For instance, on the MCAS tests, Asian and white students often score much higher than black and Latino students. Low-income students, special education students, and students not fluent in English tend to lag, as well. Such gaps also show up on other measures, such as high school graduation rates.
Later in the House, a handful of members spoke out for and against the bill.
Senator Robert O’Leary, a Cape Cod Democrat who co-chairs the Joint Committee on Education, sat in the House gallery as that chamber’s lawmakers cast their votes, sending the legislation to the governor’s desk for signing, a moment he considered of historic significance.

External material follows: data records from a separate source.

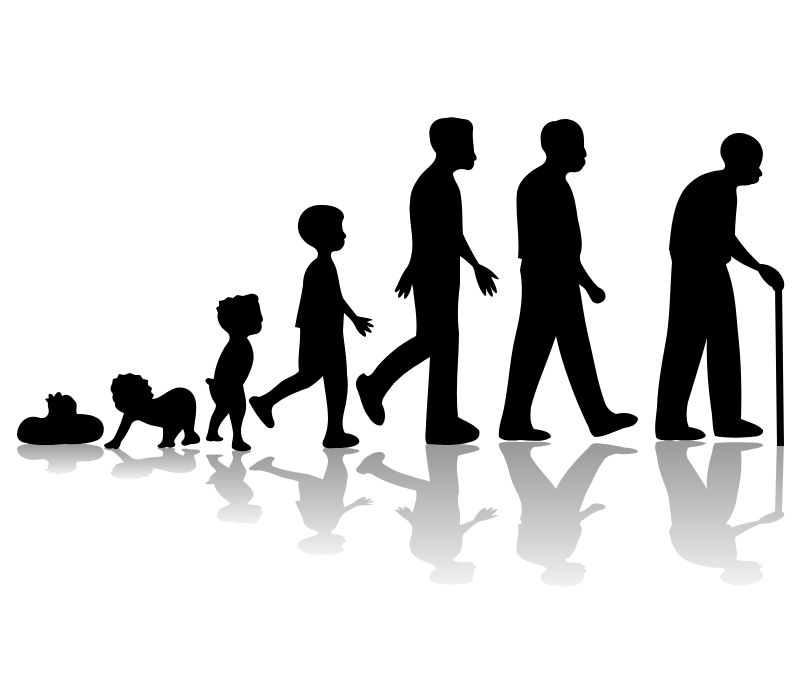
<!DOCTYPE html>
<html lang="en">
<head>
<meta charset="utf-8">
<title>Stages of life</title>
<style>
:root { --paper: #fff; --ink: #000; --reflection-near: #989898; --reflection-mid: #c4c4c4; --reflection-far: #f1f1f1; }
html, body { margin: 0; background: var(--paper); overflow: hidden; }
.canvas { display: block; width: 800px; height: 700px; }
.near { stop-color: var(--reflection-near); }
.mid { stop-color: var(--reflection-mid); }
.far { stop-color: var(--reflection-far); }
.figures { fill: var(--ink); }
.reflections { fill: url(#fade); }
</style>
</head>
<body>
<svg class="canvas" viewBox="0 0 800 700" role="img" aria-label="Seven silhouettes from newborn baby to old man with a cane">
<defs>
<linearGradient id="fade" x1="0" y1="1" x2="0" y2="0">
<stop class="near" offset="0"/><stop class="mid" offset=".5"/><stop class="far" offset="1"/>
</linearGradient>
<path id="newborn" d="M17 434C18 422 27 415 36 417C41 418 44 419 47 416C51 411 47 408 48 403L45 399L49 398C47 393 51 392 54 397C57 390 61 391 62 396C67 393 71 396 74 400C79 404 75 410 77 414C86 414 96 415 101 421C106 427 104 437 98 440C88 444 76 445 66 444C52 445 36 446 26 443C20 442 17 439 17 434Z"/>
<path id="crawler" d="M112 384L113 379L117 378L119 374L124 375L130 373L135 375L140 375L143 379L148 380L148 385L152 388L151 392L154 395L152 399C160 399 166 391 176 388C186 386 195 392 196 403C197 414 194 424 194 431C198 434 201 438 200 441C199 445 192 443 188 445C183 447 180 444 182 441C186 438 185 433 183 429C179 433 175 438 174 442C178 446 172 449 167 447C161 449 156 448 158 445C164 442 163 436 163 428C158 426 150 426 143 422C138 419 135 420 132 423C129 430 125 437 121 442C120 448 117 451 113 448C108 450 102 447 105 444C110 442 113 440 115 436C119 428 122 420 124 413C118 411 114 407 115 403C112 400 112 397 113 394C110 391 110 387 112 384Z"/>
<path id="toddler" d="M218 313L216 308L219 306L219 301L224 300L228 297L233 298L237 295L243 296L250 294C256 293 260 297 258 301C260 305 260 309 261 313C263 318 264 321 261 323C263 327 261 333 256 334C251 335 248 335 247 338C252 344 255 354 253 362C251 372 246 380 243 385C244 392 247 400 246 408C246 413 243 418 242 424C240 431 241 437 244 442C250 445 253 448 250 450C244 452 236 452 232 448C231 443 234 438 233 432C232 424 230 419 229 413C225 418 220 423 218 430C217 434 219 437 223 438C225 441 219 442 214 441C209 442 205 441 206 438C209 431 209 424 211 418C213 412 218 407 215 403C211 398 209 390 209 385C205 383 204 379 208 378C211 378 213 380 214 378C215 365 222 350 229 341C230 338 230 335 227 332C220 328 216 319 218 313Z"/>
<path id="boy" d="M298 224C299 212 309 205 320 205C334 204 345 210 344 218C341 222 342 227 343 231C346 235 348 237 344 239C346 243 343 248 340 250C336 252 332 250 331 254C330 258 334 262 336 268C339 279 340 290 343 298C348 305 353 311 357 316C362 318 368 317 373 320C370 321 368 321 367 322C370 323 374 325 374 327C371 328 369 326 367 326C370 329 373 332 371 333C368 332 366 331 364 330C366 333 367 336 365 337C361 335 357 331 355 326C353 321 348 317 344 313L343 331C344 344 347 358 347 374C349 386 347 400 344 412C342 421 342 428 345 433C354 434 361 438 359 443C354 448 343 448 334 448C326 449 321 447 323 441C326 435 328 427 328 418C328 406 325 391 323 376C319 380 313 385 308 388C296 392 284 397 274 405C270 409 272 416 274 421C276 427 272 430 267 427C260 420 254 411 249 402C248 397 254 395 259 397C266 395 273 389 281 382C288 377 296 375 299 371C297 358 301 343 300 328L295 327C297 313 301 300 303 285C303 272 309 263 317 258C319 253 318 250 313 247C303 242 297 234 298 224Z"/>
<path id="young-man" d="M430 139C427 126 434 118 446 118C452 116 458 118 463 119C470 119 474 124 473 130C472 138 474 145 474 152C477 157 478 160 474 161C475 166 472 171 467 170C461 168 457 169 453 173C453 179 458 184 460 191C463 205 462 221 463 234C468 245 474 256 479 264C487 267 494 272 499 279C496 280 493 277 491 277C494 282 497 288 497 293C495 294 492 289 490 286C492 291 494 295 492 297C489 295 487 291 486 288C486 292 487 296 485 296C481 292 479 287 477 281C475 276 475 271 473 267C469 263 465 259 460 256L460 284C458 300 457 316 459 333C459 360 455 388 458 417C465 421 473 424 479 430C481 436 477 441 470 442C458 446 440 445 427 444C424 440 426 432 426 424C427 402 429 380 430 357C417 365 400 375 391 387C386 394 382 398 382 404C386 412 386 421 382 425C378 427 372 423 368 416C362 408 361 398 357 389C354 382 358 375 364 373C367 378 371 376 374 371C384 357 399 345 416 336C418 318 414 301 413 288L412 284C411 290 409 296 405 299C403 299 405 294 404 292C402 296 399 299 398 297C398 293 400 291 400 289C397 293 394 293 395 290C398 284 401 276 405 270C410 264 411 258 412 251C414 235 408 218 410 202C410 189 418 176 430 166C434 162 437 158 436 153C433 149 430 144 430 139Z"/>
<path id="older-man" d="M541 143C539 130 545 121 556 121C564 117 574 119 579 125C585 132 584 140 584 147C587 153 588 157 584 158C587 162 585 165 583 167C581 172 575 173 571 172C566 173 565 176 566 180C574 190 576 206 578 220C581 232 583 244 581 252C579 257 580 262 582 265C586 272 592 281 598 287C603 289 607 293 605 299C602 304 595 305 592 301C589 296 587 291 584 288L579 284C582 300 584 318 588 335C594 359 597 381 605 403C608 410 612 412 616 414C624 412 633 413 638 418C638 424 632 427 624 428C614 432 603 437 595 437C589 434 590 428 587 424C574 396 562 364 556 336C548 360 537 384 531 407C530 416 530 424 534 429C542 430 551 432 551 437C546 442 532 441 520 440C512 441 502 441 499 437C498 428 502 418 504 408C509 382 510 357 516 333C521 313 524 290 520 270L522 259L518 258C520 236 515 213 517 192C519 180 530 171 542 165C548 161 547 155 544 151C542 149 541 146 541 143Z"/>
<path id="old-man" d="M721 156C718 144 726 134 738 133C751 133 762 141 763 153C763 159 761 164 759 168C763 173 764 176 759 177C760 181 757 184 752 184C746 187 740 184 737 187C735 191 738 197 737 204C736 215 735 225 735 235C741 244 750 255 760 264C769 264 778 269 782 277C785 282 785 288 782 290C778 294 774 292 772 287C767 284 762 279 758 271C748 267 738 262 731 256C733 262 726 263 726 265C735 288 736 310 738 333C741 360 742 385 741 419C748 422 758 424 763 430C764 435 758 437 750 437C738 438 724 438 715 436C712 428 713 418 711 408C708 385 706 360 707 338C701 360 694 382 688 402C686 412 686 421 689 427C697 428 705 431 706 436C701 441 688 441 676 440C668 441 658 441 656 437C654 428 656 418 657 407C658 382 663 358 667 334C670 313 670 290 672 262L669 249C671 228 673 207 683 191C692 178 706 171 722 170C727 168 725 163 723 160ZM775 285H782L784 446H777Z"/>
</defs>
<g class="reflections">
<use href="#newborn" transform="matrix(1 0 0 -.6 0 710)"/>
<use href="#crawler" transform="matrix(1 0 0 -.42 0 636)"/>
<use href="#toddler" transform="matrix(1 0 0 -.47 0 662)"/>
<use href="#boy" transform="matrix(1 0 0 -.44 0 645)"/>
<use href="#young-man" transform="matrix(1 0 0 -.43 0 635)"/>
<use href="#older-man" transform="matrix(1 0 0 -.45 0 640)"/>
<use href="#old-man" transform="matrix(1 0 0 -.47 0 648)"/>
</g>
<g class="figures">
<use href="#newborn"/>
<use href="#crawler"/>
<use href="#toddler"/>
<use href="#boy"/>
<use href="#young-man"/>
<use href="#older-man"/>
<use href="#old-man"/>
</g>
</svg>
</body>
</html>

“It’s been a long journey,’’ O’Leary said. “In the underperforming districts, largely urban districts, we need to do something drastically different. Incremental change is not enough.’’
The bill represents a cornerstone of Patrick’s education agenda, which slightly more than a year ago appeared to be all but on hold as the state confronted ever-worsening budget woes.
But the effort was reignited last year at the prospect of receiving $250 million from President Obama’s Race to the Top competition, reserved for states aggressively pursuing overhauls of failing schools and expansions of charter schools.
Now state education officials are racing to meet a Tuesday deadline to submit their funding proposal, including a copy of the approved bill. They will send the hundreds of pages by express carrier, while a state official who will be in Washington Tuesday has agreed to drop off a backup copy.
State Senator Richard Tisei, Republican minority leader who is running for lieutenant governor, told colleagues on the floor that he supported the bill but added: “It is sort of sad in a way that it has taken the dangling of new education dollars to make the Legislature do the right thing to address some of the underperforming school issues. . . . We’ve missed a lot of opportunities over that time to take the next step.’’
Half of the money the state receives would go directly to school districts committed to undertaking dramatic changes in fixing failing schools. By yesterday, about two-thirds of the state’s school districts, encompassing 85 percent of the state’s students living in poverty, filed agreements with the state to tackle the problem.
Mayor Thomas M. Menino of Boston applauded the passage last night in a statement. The bill will enable the city to open at least four in-district charter schools without union approval and another 10 statewide.